ERLANGER, Ky. (Deb Dixon) -- Heroin overdose deaths have increased 200 percent in Kentucky in the last two years according to a State Senator from Boone County. John Schickel believes he knows why. The Senator from Kentucky says its time to send a message, that if you sell heroin in Kentucky, you better bring your toothbrush, because youre going to prison for a long time. Schickel says a couple of years ago lawmakers reduced the penalty for trafficking in heroin to save money. It is now one to five years in prison, with about 20 percent of a sentence being served. Schickel is introducing a bill that would increase the penalty to five to ten years in prison. Boone County Commonwealth Attorney Linda Tally Smith says as a mother of three children it scares her to death. Most of the people, the hardcore addicts who are dying, are kids you would never imagine using heroin. Kids such as Casey Wethington. He died of a heroin overdose at 23. His mother fought for Caseys Law that lets loved ones pursue court ordered treatment for addicts. Charlotte Wethington is a recovery advocate at the Grateful Life Residential Treatment Center. Charlotte says incarceration doesnt work for heroin addicts. Prison becomes a revolving door for them. But she does support the tougher penalties for heroin traffickers profiting from addiction. She calls them, murderers. Schickel knows the bill will be a tough sell in Frankfort because it costs the state more to keep criminals longer. But Schickel says, To those who say Kentucky cant afford this, I say, Kentucky cant afford not to do this.

Loading icon Loading...

Loading icon Loading...

Loading icon Loading...

The interactive transcript could not be loaded.

Loading icon Loading...

Loading icon Loading...

Ratings have been disabled for this video.
Rating is available when the video has been rented.
This feature is not available right now.

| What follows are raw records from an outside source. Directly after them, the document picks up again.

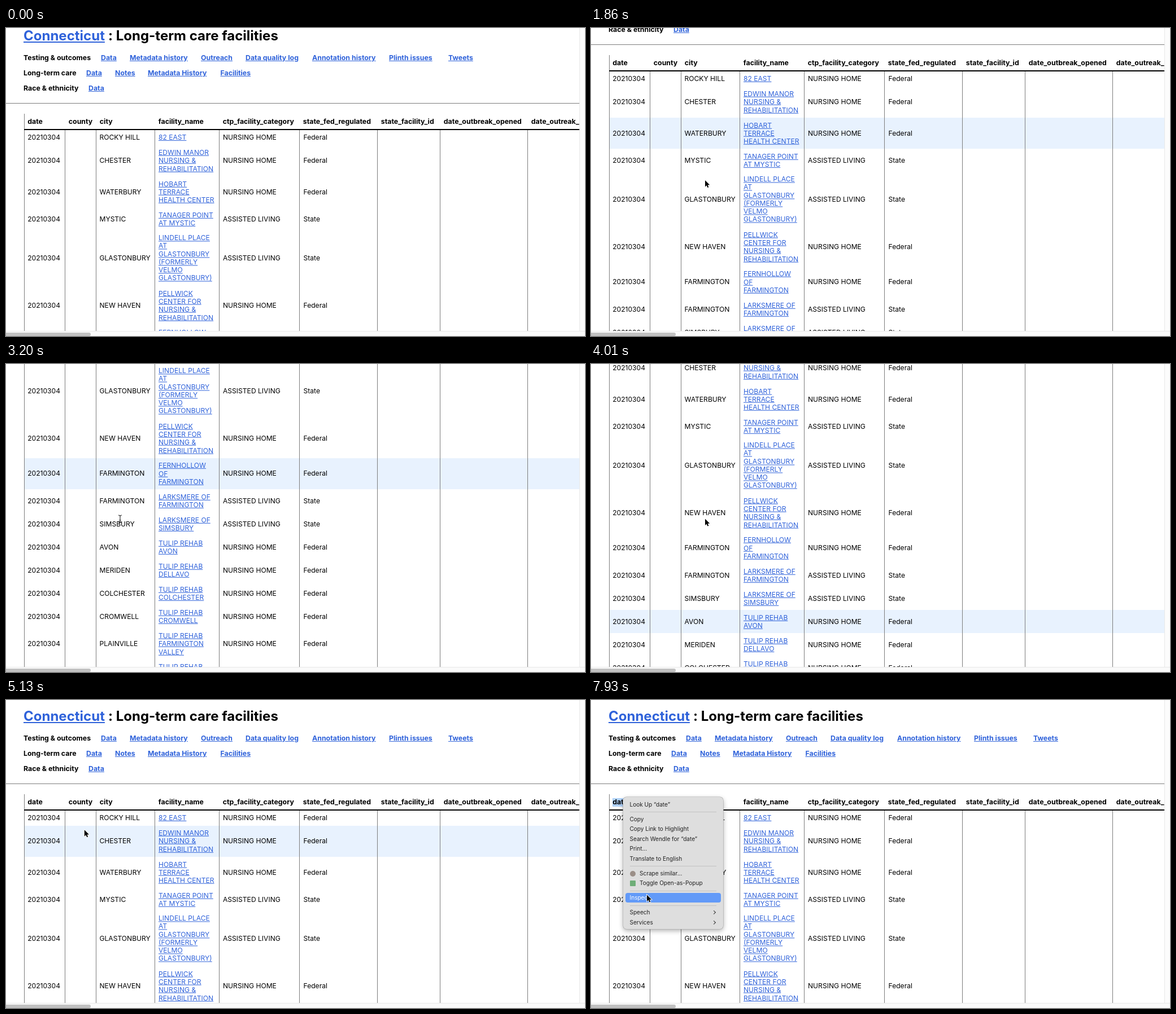
These frames come from a looping animation (1025 by 546 pixels, 8000 ms). An HTML page:

```html
<!DOCTYPE html>
<html lang="en">
<head>
<meta charset="utf-8">
<title>Long-term care facilities</title>
<style>
html, body { margin: 0; width: 100%; height: 100%; overflow: hidden; background: #fff; }
#stage { position: relative; width: 1025px; height: 546px; overflow: hidden; background: #fdfdfd;
  font: 12.1px/14.2px Inter, sans-serif; font-optical-sizing: none; color: #000; white-space: pre; }
#stage div, #stage span, #stage svg { position: absolute; }
#view { left: 0; top: 0; width: 1015px; height: 537px; overflow: hidden; background: #fff; }
#page { left: 0; top: 0; width: 1015px; height: 1200px; will-change: transform; }
.link { color: #2f62da; text-decoration: underline; }
.bold { font-weight: 700; font-size: 12.35px; transform: translateY(-50%); }
#stage .title { font-size: 24px; line-height: 30px; }
.row { left: 32px; width: 983px; }
.row.on { background: #e8f2fe; }
.row span { top: 50%; transform: translateY(-50%); }
.rule { background: #7d7d7d; }
#selection { left: 38px; top: 174px; width: 28px; height: 15px; background: #b0d2fb; }
#menu { left: 57px; top: 172px; width: 177px; height: 234px; border-radius: 6px; background: #dedede;
  box-shadow: 0 0 0 .6px #aaa, 0 3px 8px rgba(0,0,0,.32); font-size: 10.05px; color: #222; }
.item { left: 4px; width: 169px; height: 17.4px; line-height: 17.4px; border-radius: 4px; }
.item.on { background: #629af8; color: #fff; }
.sep { left: 12px; width: 153px; height: 1px; background: #c2c2c2; }
.chevron { right: 10px; top: 6px; width: 4px; height: 4px; border: solid #333; border-width: 1.3px 1.3px 0 0; transform: rotate(45deg); }
.icon { left: 8px; top: 4px; width: 10px; height: 10px; }
#hbar { left: 0; top: 537px; width: 1025px; height: 9px; box-sizing: border-box; border-top: 1px solid #e8e8e8; background: #fafafa; }
#vbar { left: 1015px; top: 0; width: 10px; height: 537px; box-sizing: border-box; border-left: 1px solid #e8e8e8; background: #fcfcfc; }
#thumb { left: -6px; top: 540px; width: 156px; height: 6px; border-radius: 3px; background: #c1c1c1; }
#arrow, #ibeam { left: 0; top: 0; overflow: visible; }
</style>
</head>
<body>
<div id="stage">
  <div id="view"><div id="page"></div></div>
  <div id="vbar"></div><div id="hbar"></div><div id="thumb"></div>
  <div id="menu"></div>
  <svg id="arrow" width="10" height="15"><path d="M0 0V11.4L2.6 9 4.4 13 6.3 12.2 4.6 8.2H8.2Z" stroke="#fff" stroke-width="1.6" paint-order="stroke"/></svg>
  <svg id="ibeam" width="8" height="15"><path d="M-3-6.5Q0-6.5 0-4.5Q0-6.5 3-6.5M0-4.5V4.5M-3 6.5Q0 6.5 0 4.5Q0 6.5 3 6.5M-1.5 2.5H1.5" fill="none" stroke="#222" stroke-width="1.1"/></svg>
</div>
<script>
const $ = id => document.getElementById(id);
const page = $('page'), menu = $('menu');

function add(parent, tag, className, style = {}, text = '') {
  const el = document.createElement(tag);
  el.className = className;
  el.textContent = text;
  for (const key in style) el.style[key] = typeof style[key] === 'number' ? style[key] + 'px' : style[key];
  parent.append(el);
  return el;
}
const bold = (left, top, text, extra = '') => add(page, 'span', 'bold ' + extra, { left, top }, text);

// Table rows: city, facility name, state-regulated flag
const rowData = [
  ['ROCKY HILL', '82 EAST'],
  ['CHESTER', 'EDWIN MANOR\nNURSING &\nREHABILITATION'],
  ['WATERBURY', 'HOBART\nTERRACE\nHEALTH CENTER'],
  ['MYSTIC', 'TANAGER POINT\nAT MYSTIC', 1],
  ['GLASTONBURY', 'LINDELL PLACE\nAT\nGLASTONBURY\n(FORMERLY\nVELMO\nGLASTONBURY)', 1],
  ['NEW HAVEN', 'PELLWICK\nCENTER FOR\nNURSING &\nREHABILITATION'],
  ['FARMINGTON', 'FERNHOLLOW\nOF\nFARMINGTON'],
  ['FARMINGTON', 'LARKSMERE OF\nFARMINGTON', 1],
  ['SIMSBURY', 'LARKSMERE OF\nSIMSBURY', 1],
  ['AVON', 'TULIP REHAB\nAVON'],
  ['MERIDEN', 'TULIP REHAB\nDELLAVO'],
  ['COLCHESTER', 'TULIP REHAB\nCOLCHESTER'],
  ['CROMWELL', 'TULIP REHAB\nCROMWELL'],
  ['PLAINVILLE', 'TULIP REHAB\nFARMINGTON\nVALLEY'],
  ['GUILFORD', 'TULIP REHAB\nGUILFORD'],
  ['EAST HAVEN', 'TULIP REHAB\nELM GROVE']
];
let nextTop = 195.7;
const rows = rowData.map(([city, name, state]) => {
  const top = nextTop, height = 12.7 + 14.2 * name.split('\n').length;
  nextTop += height;
  const el = add(page, 'div', 'row', { top, height });
  const cell = (x, text, extra = '') => add(el, 'span', extra, { left: x - 32 }, text);
  cell(38.2, '20210304');
  cell(165.5, city);
  cell(270, name, 'link');
  cell(384, state ? 'ASSISTED LIVING' : 'NURSING HOME');
  cell(526.5, state ? 'State' : 'Federal');
  return { el, top, bottom: nextTop };
});

// Heading and navigation
bold(31, 29, 'Connecticut', 'title link');
bold(181, 29, ': Long-term care facilities', 'title');
const nav = [
  [68, 'Testing & outcomes', [168, 'Data'], [219, 'Metadata history'], [345, 'Outreach'], [424, 'Data quality log'],
    [542, 'Annotation history'], [678, 'Plinth issues'], [783, 'Tweets']],
  [95, 'Long-term care', [142, 'Data'], [193, 'Notes'], [251, 'Metadata History'], [379.5, 'Facilities']],
  [122, 'Race & ethnicity', [146, 'Data']]
];
for (const [y, label, ...links] of nav) {
  bold(31, y, label);
  for (const [x, text] of links) bold(x, y, text, 'link');
}
add(page, 'div', 'rule', { left: 0, top: 148, width: 1015, height: 1 });

// Table header and column lines
const selection = add(page, 'div', '');
selection.id = 'selection';
const columns = [[32, 'date'], [104, 'county'], [159, 'city'], [263, 'facility_name'], [377, 'ctp_facility_category'],
  [519, 'state_fed_regulated'], [657, 'state_facility_id'], [768, 'date_outbreak_opened'], [923, 'date_outreak_closed']];
columns.forEach(([x, text], i) => {
  const top = i ? 195 : 167;
  add(page, 'div', 'rule', { left: i ? x : 31.5, top, width: 1, height: 1200 - top });
  bold(x + (i ? 6.8 : 6.2), 181, text);
});
add(page, 'div', '', { left: 32, top: 194, width: 983, height: 2, background: '#000' });

// Context menu
const menuData = [[185.5, 'Look Up “date”'], [211.5, 'Copy'], [229, 'Copy Link to Highlight'],
  [246.5, 'Search Wendle for “date”'], [264, 'Print...'], [281.3, 'Translate to English'],
  [307.2, 'Scrape similar...', '#9b8f88', '50%'], [324.6, 'Toggle Open-as-Popup', '#6fae78', '1px'],
  [350.5, 'Inspect'], [376.8, 'Speech'], [394.2, 'Services']];
const items = menuData.map(([y, text, color, radius], i) => {
  const el = add(menu, 'div', 'item', { top: y - 180.7 });
  add(el, 'span', '', { left: color ? 25 : 7.5 }, text);
  if (color) add(el, 'div', 'icon', { background: color, borderRadius: radius });
  if (i > 8) add(el, 'div', 'chevron');
  return { el, y };
});
for (const y of [198, 293.5, 337.5, 363.5]) add(menu, 'div', 'sep', { top: y - 172 });

// Bursts of movement: start, end, number of steps
const bursts = [[240, 760, 10], [940, 1110, 4], [1460, 1970, 10], [2210, 2730, 10], [2910, 3320, 8], [3560, 3610, 2],
  [3790, 4130, 7], [4310, 4550, 5], [4730, 5480, 14], [5540, 5541, 2], [5950, 6010, 2], [6730, 7480, 14], [7540, 7930, 8]];
const scrollKeys = [[1403, 15], [1860, 120], [1970, 126], [2152, 126], [2441, 186], [2730, 297], [2852, 297],
  [3203, 375], [3320, 407], [3733, 407], [4016, 243], [4130, 200], [4253, 200], [4550, 75], [4673, 75], [4900, 0]];
const cursorKeys = [[239, 708, -40], [240, 708, 3], [500, 420, 62], [760, 229, 106], [883, 229, 106], [1110, 202, 270],
  [2852, 202, 270], [2910, 202, 274.5], [4900, 202, 274.5], [5133, 139, 230.5], [5480, 58.5, 178], [5541, 58, 177.5],
  [5950, 58, 177], [6673, 58, 177], [7480, 97, 301], [7540, 97, 305], [7930, 99, 345.5]];
// Row under the pointer; 'live' follows it, numbers are kept while scrolling
const hoverKeys = [[0, 'live'], [1403, 2], [2852, 6], [3560, 9], [4253, 4], [4673, 3], [4900, 'live']];

const lastBefore = (keys, t) => keys.filter(key => key[0] <= t).pop();

function stepTime(t) {
  const burst = lastBefore(bursts, t);
  if (!burst) return 0;
  const [start, end, count] = burst, dt = (end - start) / (count - 1);
  return start + Math.min(count - 1, Math.floor((t - start) / dt + .15)) * dt;
}

function track(keys, t) {
  const a = lastBefore(keys, t) || keys[0];
  const b = keys[keys.indexOf(a) + 1];
  if (!b || t <= a[0]) return a.slice(1);
  const p = (t - a[0]) / (b[0] - a[0]);
  return a.slice(1).map((v, i) => v + (b[i + 1] - v) * p);
}

function render(now) {
  const t = stepTime(now % 8000);
  const scroll = Math.round(track(scrollKeys, t)[0]);
  const [x, y] = track(cursorKeys, t);
  page.style.transform = `translateY(${-scroll}px)`;

  const hover = lastBefore(hoverKeys, t)[1];
  rows.forEach(({ el, top, bottom }, i) => {
    const live = y + scroll >= top && y + scroll < bottom && t < 5950;
    el.classList.toggle('on', hover === 'live' ? live : hover === i);
  });

  const menuOpen = t >= 6009;
  selection.hidden = t < 5950;
  menu.hidden = !menuOpen;
  for (const item of items) item.el.classList.toggle('on', menuOpen && x > 61 && Math.abs(y - item.y) < 8.7);

  const overText = (t >= 2910 && t < 3560) || (t >= 5421 && t < 6009);
  const pointer = `translate(${x}px, ${y}px)`;
  $('arrow').style.transform = $('ibeam').style.transform = pointer;
  $('arrow').style.visibility = overText ? 'hidden' : 'visible';
  $('ibeam').style.visibility = overText ? 'visible' : 'hidden';
}

function loop() {
  render(performance.now());
  requestAnimationFrame(loop);
}
loop();
</script>
</body>
</html>
```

Please try again later.

Loading icon Loading...

Loading...
Working...
Sign in to add this to Watch Later

Add to